“I think there’s a continuation of the same patterns,” she says. “Basically, white French people who have lived with all the privileges they could have, do not want to see that another part of the population does not have the same rights. They want to assume that the situation is OK for everyone. It is therefore not surprising that today the French police mainly target blacks, Arabs, mainly young men, but that is because the history of this organization is that of a racist empire.

I’m aware that by discussing these serious issues the book tackles we can make it heavy, but it’s a lively, action-packed book, and often playful in the way the narrative is delivered. Was it a deliberate choice on Zeniter’s part?

“Yes. It’s easy for adversaries to just say, you’re complaining or you’re just angry. And it’s worse when you’re a woman, whether you’re Arab or black, because of the [stereotype] of the “angry black woman”. So I really didn’t want to have something that was just a cry of anger or pain. I wanted to have full lives. I wanted it to be playful because I don’t want to write a story that just draws compassion for my characters – I want people to be able to be my characters, which is something very rare in our literature, you know, that you can put yourself [in the place of] a character who is Algerian.

And what about, I wonder, the translation process itself. Is there a lot of collaboration? “What I usually do,” Wynne says, “is have a finished first draft before I start asking the author questions. In this, as in any novel with a historical element, that means making research and so on. I can’t believe, he adds, that I was translating books before the Internet! That meant going to libraries to check everything. When I come back to an author, he continues, It’s generally to deal with an ambiguity in the text, or sometimes it’s more general, on the voice, on the atmosphere.

“Most of the time,” Zeniter said, “I remember agreeing with you.”

“Which was very helpful to me,” says Wynne, “because my American editor didn’t always agree with me. So I could go up to her and say, ‘But you see, Alice, she agrees with me!’ »

As well as attending the awards ceremony on Monday, Wynne returns to London (“difficult week”) to preside over the final meeting of the International Booker Prize. “Then I put on a monkey costume on Thursday and tell the world what we’ve decided.” Like the Dublin Literary Award, the International Booker rewards both author and translator, although its £50,000 prize is split equally between author and translator. We have also seen a movement in the UK and Ireland to have translators named on book covers. Wynne “fallen into my fifth career as a translator when I was 40”; it was after his translation of Atomised by Michel Houellebecq won the Dublin Literary Award 20 years ago that he was able to do it full time. Does he think we are seeing more recognition of translation as an imaginative act rather than an imitative one?

“I do. I mean, historically, translation was considered a hobby. But you can’t just pour in a bunch of words and get a bunch of words out. It’s an act of imagination in which the novel has to be completely rewritten in another language. People still sometimes say to me, “They don’t have software to do that? But machine translation doesn’t understand irony, empathy or humor. He can’t tell a joke.
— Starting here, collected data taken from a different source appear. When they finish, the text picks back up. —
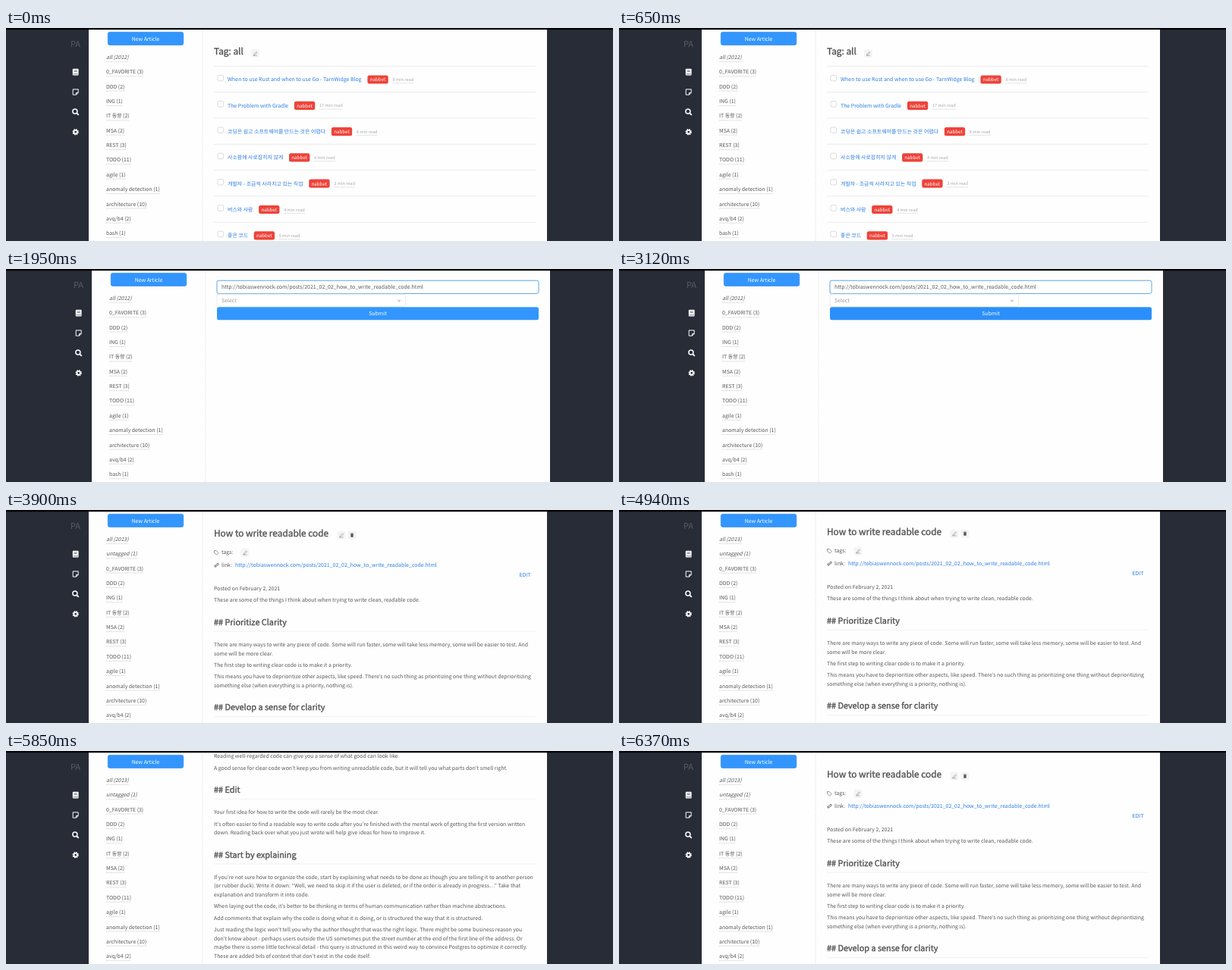
Animation, 800 px wide and 281 px high, one loop 7800 ms. Source, as an HTML page:

```html
<!DOCTYPE html>
<html lang="en">
<head>
<meta charset="utf-8">
<title>Reading list</title>
<style>
  html, body { margin: 0; width: 100%; height: 100%; overflow: hidden; background: #272c37; }
  svg { display: block; width: 100vw; height: 100vh; }
  text { font-family: "Noto Sans CJK KR", "Noto Sans CJK JP", sans-serif; text-rendering: geometricPrecision; white-space: pre; }
</style>
</head>
<body>
<svg viewBox="0 0 800 281">
  <rect width="800" height="281" fill="#272c37"/>
  <g id="page">
    <rect x="109" width="604" height="281" fill="#fefefe"/>
    <path d="M259 0V281" stroke="#e2e2e2" stroke-width=".8" stroke-dasharray="2 1"/>
    <g id="nav"></g>
    <g id="tagsBefore"></g>
    <g id="tagsAfter"></g>
    <path id="spinner" d="M116.2 31.4A3.4 3.4 0 0 1 121.8 31.4" fill="none" stroke="#666" stroke-width=".9"/>
    <g id="list"></g>
    <g id="form"></g>
    <g id="article"></g>
  </g>
  <rect width="800" height="2.2" fill="#000"/>
</svg>
<script>
const LOOP = 7800, STEP = 130, SCROLL = 352.5;
const SIZE = 6.95, TITLE = 11.85, SUBTITLE = 10.85, LINE = 11.55, LEFT = 274, RIGHT = 698;
const INK = '#575757', LINK = '#2b7de0', BLUE = '#3296fe';
const URL_TEXT = 'http://tobiaswennock.com/posts/2021_02_02_how_to_write_readable_code.html';

const $ = id => document.getElementById(id);
const ruler = document.createElement('canvas').getContext('2d');
ruler.font = '100px "Noto Sans CJK KR", "Noto Sans CJK JP", sans-serif';
const widthOf = (str, size = SIZE) => ruler.measureText(str).width * size / 100;

const text = (x, y, str, fill = INK, size = SIZE, attrs = '') =>
  `<text x="${x}" y="${y}" fill="${fill}" font-size="${size}" ${attrs}>${str}</text>`;
// The headings are a regular face thickened by a thin outline.
const heading = (y, str, size) =>
  text(LEFT, y, str, '#505050', size, 'stroke="#505050" stroke-width=".35"');
const box = (x, y, w, h, attrs, r = 2.5) =>
  `<rect x="${x}" y="${y}" width="${w}" height="${h}" rx="${r}" ${attrs}/>`;
const path = (d, stroke, width, attrs = '') =>
  `<path d="${d}" fill="none" stroke="${stroke}" stroke-width="${width}" ${attrs}/>`;
const rule = (y, color = '#e9e9e9') => path(`M${LEFT} ${y}H${RIGHT}`, color, 0.9);
const dotted = (x, y, w) => path(`M${x} ${y}h${w}`, '#bbb', 0.7, 'stroke-dasharray="1 .8"');
const button = (x, y, w, str, attrs = '') =>
  box(x, y, w, 17, `fill="${BLUE}" ${attrs}`) +
  text(x + w / 2, y + 11.2, str, '#fff', SIZE, 'text-anchor="middle"');

const chip = (x, y) => box(x - 5.5, y - 5.5, 11, 11, 'fill="#f4f4f4"');
const pencil = (x, y) => chip(x, y) +
  path(`M${x - 1.8} ${y + 1.2}l3.4 -3.4l1 1l-3.4 3.4l-1.3 .3zM${x - 2.6} ${y + 2.8}h5`, '#888', 0.6);
const bin = (x, y) => chip(x, y) +
  path(`M${x - 2.2} ${y - 1.8}h4.4M${x - 0.8} ${y - 2.5}h1.6`, '#555', 0.7) +
  box(x - 1.7, y - 1.3, 3.4, 3.8, 'fill="#555"', 0.5);

function nav() {
  return text(85, 25, 'PA', '#5a5d63', 11) +
    box(87.8, 53.8, 7.8, 8.6, 'fill="#fff"', 1) +
    path('M89.6 56h4.2M89.6 57.6h4.2M88.6 60.7h6.4', '#272c37', 0.6) +
    path('M88.2 80.9h7v4.6l-2.6 2.6h-4.4zM95 85.4h-2.5v2.6', '#fff', 1) +
    '<circle cx="90.9" cy="110" r="3" fill="none" stroke="#fff" stroke-width="1.5"/>' +
    path('M93.1 112.2l2.7 2.7', '#fff', 1.7) +
    '<circle cx="91.7" cy="137.2" r="2.3" fill="none" stroke="#fff" stroke-width="1.9"/>' +
    '<circle cx="91.7" cy="137.2" r="3.5" fill="none" stroke="#fff" stroke-width="1.4" stroke-dasharray="1.5 1.25"/>' +
    button(134.3, 5.4, 99.5, 'New Article', 'stroke="#2d88ea" stroke-width=".7"');
}

const TAGS = ['0_FAVORITE (3)', 'DDD (2)', 'ING (1)', 'IT 동향 (2)', 'MSA (2)', 'REST (3)', 'TODO (11)',
  'agile (1)', 'anomaly detection (1)', 'architecture (10)', 'avq/b4 (2)', 'bash (1)'];

const sidebar = (...special) => [...special, ...TAGS].map((tag, i) => {
  const y = 41 + i * 19.35;
  return text(132, y, tag, INK, SIZE, i < special.length ? 'font-style="italic"' : '') +
    dotted(132, y + 3.4, widthOf(tag));
}).join('');

const POSTS = [
  ['When to use Rust and when to use Go - TarnWidge Blog', 8],
  ['The Problem with Gradle', 17],
  ['코딩은 쉽고 소프트웨어를 만드는 것은 어렵다', 8],
  ['사소함에 사로잡히지 않게', 4],
  ['개발자 - 조금씩 사라지고 있는 직업', 3],
  ['버스와 사람', 4],
  ['좋은 코드', 5],
];

function list() {
  const rows = POSTS.map(([title, minutes], i) => {
    const y = 70.4 + i * 34.3, badge = 292 + widthOf(title) + 7.6, note = badge + 33;
    const read = minutes + ' min read';
    return rule(y - 20) +
      box(279, y - 8, 7.4, 7.4, 'fill="#fff" stroke="#d2d2d2" stroke-width=".8"', 1.5) +
      text(292, y, title, LINK) +
      box(badge, y - 8, 27.3, 11.2, 'fill="#ee433a"') +
      text(badge + 13.6, y - 0.1, 'nabbet', '#fff', 6.2, 'text-anchor="middle"') +
      text(note, y - 0.4, read, '#aaa', 5.65) +
      dotted(note, y + 2.4, widthOf(read, 5.65));
  });
  return heading(35.3, 'Tag: all', TITLE) + pencil(328.5, 33.5) + rows.join('');
}

function form() {
  return box(274, 15.2, 424, 17.2, 'id="field" fill="#fff" stroke-width=".9"') +
    text(280, 26.4, '', INK, SIZE, 'id="url"') +
    path('M280.4 19V28', '#222', 0.8, 'id="caret"') +
    box(274, 33.2, 248.5, 16.6, 'fill="#fff" stroke="#e6e6e6" stroke-width=".8"') +
    text(280, 44.3, 'Select', '#999') +
    path('M512.4 41l1.7 1.7l1.7 -1.7', '#777', 0.9) +
    button(274, 50.2, 424, 'Submit', 'id="submit"');
}

const BODY = `Posted on February 2, 2021
These are some of the things I think about when trying to write clean, readable code.
## Prioritize Clarity
There are many ways to write any piece of code. Some will run faster, some will take less memory, some will be easier to test. And|some will be more clear.
The first step to writing clear code is to make it a priority.
This means you have to deprioritize other aspects, like speed. There’s no such thing as prioritizing one thing without deprioritizing|something else (when everything is a priority, nothing is).
## Develop a sense for clarity
To write clear code, you need to be able to tell when code is clear and when it is not. That takes practice, and it takes some|time.
Notice when code is hard to follow, and ask what makes it hard.
Notice when code is easy to follow, too. Look at how it is named, how it is split up, and how much you had to keep in mind|while reading it.
Reading well-regarded code can give you a sense of what good can look like.
A good sense for clear code won’t keep you from writing unreadable code, but it will tell you what parts don’t smell right.
## Edit
Your first idea for how to write the code will rarely be the most clear.
It’s often easier to find a readable way to write code after you’re finished with the mental work of getting the first version written|down. Reading back over what you just wrote will help give ideas for how to improve it.
## Start by explaining
If you’re not sure how to organize the code, start by explaining what needs to be done as though you are telling it to another person|(or rubber duck). Write it down: “Well, we need to skip it if the user is deleted, or if the order is already in progress…” Take that|explanation and transform it into code.
When laying out the code, it’s better to be thinking in terms of human communication rather than machine abstractions.
Add comments that explain why the code is doing what it is doing, or is structured the way that it is structured.
Just reading the logic won’t tell you why the author thought that was the right logic. There might be some business reason you|don’t know about - perhaps users outside the US sometimes put the street number at the end of the first line of the address. Or|maybe there is some little technical detail - this query is structured in this weird way to convince Postgres to optimize it correctly.|These are added bits of context that don’t exist in the code itself.`;

function article() {
  let y = 106, out = heading(35.3, 'How to write readable code', TITLE) +
    pencil(442, 33.2) + bin(456, 33.2) +
    path('M274.4 53.6h2.8l3 3l-2.6 2.6l-3.2 -3.2z', '#777', 0.8) + text(284, 58.2, 'tags:') + pencil(315, 56.2) +
    path('M276.6 73.8l2 -2M276.4 72l-1.2 1.2a1.1 1.1 0 0 0 1.6 1.6l1 -1M277.2 71.6l1 -1a1.1 1.1 0 0 1 1.6 1.6l-1.2 1.2', '#555', 1) +
    text(284, 75.4, 'link:') + text(302, 75.4, URL_TEXT, LINK) +
    text(676.5, 88.4, 'EDIT', LINK);
  for (const block of BODY.split('\n')) {
    if (block.startsWith('##')) {
      y += 15.15;
      out += heading(y, block, SUBTITLE) + rule(y + 8.3, '#f0f0f0');
      y += 28.2;
    } else {
      for (const line of block.split('|')) {
        out += text(LEFT, y, line);
        y += LINE;
      }
      y += 3.8;
    }
  }
  return out;
}

$('nav').innerHTML = nav();
$('tagsBefore').innerHTML = sidebar('all (2012)');
$('tagsAfter').innerHTML = sidebar('all (2013)', 'untagged (1)');
$('list').innerHTML = list();
$('form').innerHTML = form();
$('article').innerHTML = article();

const show = (id, on) => $(id).setAttribute('display', on ? 'inline' : 'none');
const within = (t, from, to) => t >= from && t < to;
function ease(t, from, to) {
  const u = Math.min(1, Math.max(0, (t - from) / (to - from)));
  return u < 0.5 ? 2 * u * u : 1 - 2 * (1 - u) ** 2;
}

function draw(t) {
  const view = t < 910 ? 'list' : t < 3380 ? 'form' : 'article';
  const loading = within(t, 910, 1300) || within(t, 3380, 3640);
  const pasted = t >= 1560;
  for (const id of ['list', 'form', 'article']) show(id, id === view);
  show('tagsBefore', !loading && view !== 'article');
  show('tagsAfter', !loading && view === 'article');
  show('spinner', loading);
  show('caret', !pasted);

  // Without a scrollbar the centred page sits slightly further right.
  $('page').setAttribute('transform', `translate(${view === 'form' ? 4 : 0})`);
  $('spinner').setAttribute('transform', `rotate(${(t - 1170) * 0.36} 119 33.3)`);
  $('field').setAttribute('stroke', t < 1300 ? '#d9d9d9' : '#4b9ae0');
  $('submit').setAttribute('fill', t < 2340 ? BLUE : '#2b8ffb');
  $('url').textContent = pasted ? URL_TEXT : 'URL';
  $('url').setAttribute('fill', pasted ? INK : '#8a8a8a');

  const scroll = SCROLL * (ease(t, 4918, 5330) - ease(t, 6110, 6370));
  $('article').setAttribute('transform', `translate(0 ${-scroll})`);
}

function tick() {
  const t = performance.now() % LOOP;
  draw(Math.floor(t / STEP) * STEP);
  requestAnimationFrame(tick);
}
tick();
</script>
</body>
</html>
```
He continues: “I heard that very recently, people will say, ‘Oh, one author could have written the book, but many translators could have translated it.’ Is it true? Only Bach wrote the Goldberg Variations, but interpretations by Rosalind Tureck or Glenn Gould or Keith Jarrett are all fundamentally different, and I like knowing which one I buy.

And, as we close our conversation, he notes that even among people who should know better, a lack of recognition can still linger. “About 12 years ago, at the Frankfurt Book Fair,” Wynne recounts, “German translators at the time were campaigning for better rates and more recognition. And the editor of probably Germany’s most famous publishing house, told the translator of a Nobel Prize-winning Italian author, “Wynne smiles, “But I can find a translator anywhere. This city is full of pizzerias! »